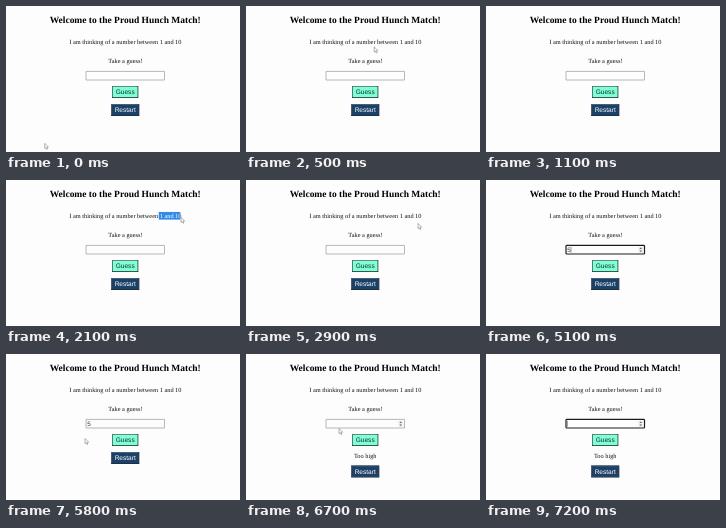
Animation of 234 by 146 pixels, one loop 8 s. Source, as an HTML page with a canvas:

```html
<!DOCTYPE html>
<html lang="en">
<head>
<meta charset="utf-8">
<title>Guessing page</title>
<style>
html, body { margin: 0; width: 100%; height: 100%; overflow: hidden; background: #fdfdfd; }
canvas { display: block; width: 234px; height: 146px; }
</style>
</head>
<body>
<canvas id="stage"></canvas>
<script>
const W = 234, H = 146, LOOP = 8000, STEP = 100;
const ZOOM = 0.3947; // page pixels to stage pixels
const MID = 119.2;
const PAPER = '#fdfdfd', INK = '#111';
const SERIF = '"Liberation Serif", "Times New Roman", serif';
const SANS = '"Liberation Sans", Arial, sans-serif';

const canvas = document.getElementById('stage');
const ctx = canvas.getContext('2d');
const dpr = window.devicePixelRatio || 1;
canvas.width = W * dpr;
canvas.height = H * dpr;

// Places the pointer visits
const spot = (x, y) => ({ x, y });
const corner = spot(38.7, 137.3);
const restart = spot(122, 101);
const phrase = spot(152.5, 34);
const phraseEnd = spot(175, 37.2);
const below = spot(172, 43.4);
const box = spot(107, 64.4);
const side = spot(79, 84.4);

// Each move starts at `from`, takes from `start` to `end`, then rests until `until`
const moves = [
  { start: 0, end: 600, until: 600, from: corner, to: phrase, bend: spot(-20, 80) },
  { start: 600, end: 1000, until: 1100, from: phrase, to: restart },
  { start: 1200, end: 1600, until: 1700, from: restart, to: phrase },
  { start: 1700, end: 2100, until: 2200, from: phrase, to: phraseEnd },
  { start: 2200, end: 2400, until: 3200, from: phraseEnd, to: below },
  { start: 3200, end: 3600, until: 4000, from: below, to: box },
  { start: 5200, end: 5700, until: 6600, from: box, to: side },
  { start: 6600, end: 6800, until: 6800, from: side, to: box }
];

const during = (t, from, to) => t >= from && t < to;
const ease = k => k * k * (3 - 2 * k);
const mix = (a, b, k) => a + (b - a) * k;
const between = (a, b, k) => spot(mix(a.x, b.x, k), mix(a.y, b.y, k));

function pointerAt(t) {
  const move = moves.find(m => during(t, m.start, m.until));
  if (!move) return null;
  const { from, to, start, end } = move;
  const bend = move.bend || between(from, to, 0.5);
  const k = ease(Math.min(1, (t - start) / (end - start)));
  return between(between(from, bend, k), between(bend, to, k), k);
}

function rect(x, y, w, h, color) {
  ctx.fillStyle = color;
  ctx.fillRect(x, y, w, h);
}

function text(str, x, y, font, color = INK, align = 'center') {
  ctx.save();
  ctx.translate(x, y);
  ctx.scale(ZOOM, ZOOM);
  ctx.font = font;
  ctx.textRendering = 'geometricPrecision';
  ctx.textAlign = align;
  ctx.fillStyle = color;
  ctx.fillText(str, 0, 0);
  ctx.restore();
}

function button(label, w, y, fill, ink, light, dark) {
  const x = MID - w / 2, h = 12, edge = 0.8;
  rect(x, y, w, h, dark);
  rect(x, y, w - edge, h - edge, light);
  rect(x + edge, y + edge, w - 2 * edge, h - 2 * edge, fill);
  text(label, MID, y + 8.1, `16.6px ${SANS}`, ink);
}

function arrow(x, y, size) {
  ctx.beginPath();
  ctx.moveTo(x - 1.3, y);
  ctx.lineTo(x + 1.3, y);
  ctx.lineTo(x, y + size);
  ctx.fill();
}

function field(value, focus, hover) {
  ctx.lineWidth = focus ? 1.2 : 0.8;
  ctx.strokeStyle = focus ? '#1c1c1c' : '#a6a6a6';
  ctx.beginPath();
  ctx.roundRect(80, 65.4, 78.5, 8.6, focus ? 0.8 : 0);
  ctx.stroke();
  text(value, 81.2, 72, `16px ${SANS}`, '#333', 'left');
  if (focus) rect(value ? 84.8 : 81.2, 66.7, 0.45, 6, '#333');
  if (focus || hover) {
    rect(152.4, 66.4, 4.6, 6.6, '#efefef');
    ctx.fillStyle = '#606060';
    arrow(154.7, 68.9, -1.5);
    arrow(154.7, 70.5, 1.5);
  }
}

function hint(color) {
  text('I am thinking of a number between 1 and 10', MID + 0.2, 37.6, `16px ${SERIF}`, color);
}

function selection(right) {
  const area = [phrase.x, 31.8, right - phrase.x, 8];
  ctx.save();
  ctx.beginPath();
  ctx.rect(...area);
  ctx.clip();
  rect(...area, '#2f8be6');
  hint('#fff');
  ctx.restore();
}

function pointer({ x, y }) {
  ctx.save();
  ctx.translate(x, y);
  ctx.lineWidth = 0.55;
  ctx.lineJoin = 'round';
  ctx.fillStyle = '#fff';
  ctx.strokeStyle = '#777';
  const shape = new Path2D('M0 0V5.2L1.2 4.2L2 6.1L2.9 5.7L2.1 3.9L3.7 3.8Z');
  ctx.fill(shape);
  ctx.stroke(shape);
  ctx.restore();
}

function draw(t) {
  const answered = t >= 6000;
  const typed = during(t, 5100, 6000);
  const focus = during(t, 4000, 5600) || t >= 7000;
  const hover = during(t, 6700, 7000);
  const tip = pointerAt(t);

  ctx.setTransform(dpr, 0, 0, dpr, 0, 0);
  rect(0, 0, W, H, PAPER);

  text('Welcome to the Proud Hunch Match!', MID, 17.2, `bold 24px ${SERIF}`, '#000');
  hint(INK);
  if (during(t, 1700, 2800)) selection(t < 2100 ? tip.x : phraseEnd.x - 0.4);
  text('Take a guess!', MID + 0.2, 57.1, `16px ${SERIF}`);

  field(typed ? '5' : '', focus, hover);
  button('Guess', 26.2, 80, '#7fffd4', '#12303c', '#55706a', '#16211f');
  if (answered) text('Too high', MID, 103.6, `16px ${SERIF}`);
  button('Restart', 28.2, answered ? 111.5 : 98, '#1c4168', '#fff', '#53677c', '#101c2a');

  if (tip) pointer(tip);
}

function tick() {
  const t = performance.now() % LOOP;
  draw(Math.floor(t / STEP) * STEP);
  requestAnimationFrame(tick);
}
tick();
</script>
</body>
</html>
```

> _EXERCISE DETAILS_
How many lines of the material contain the string "between"? Answer with that number alone.

> _EXPECTED OUTPUT_
4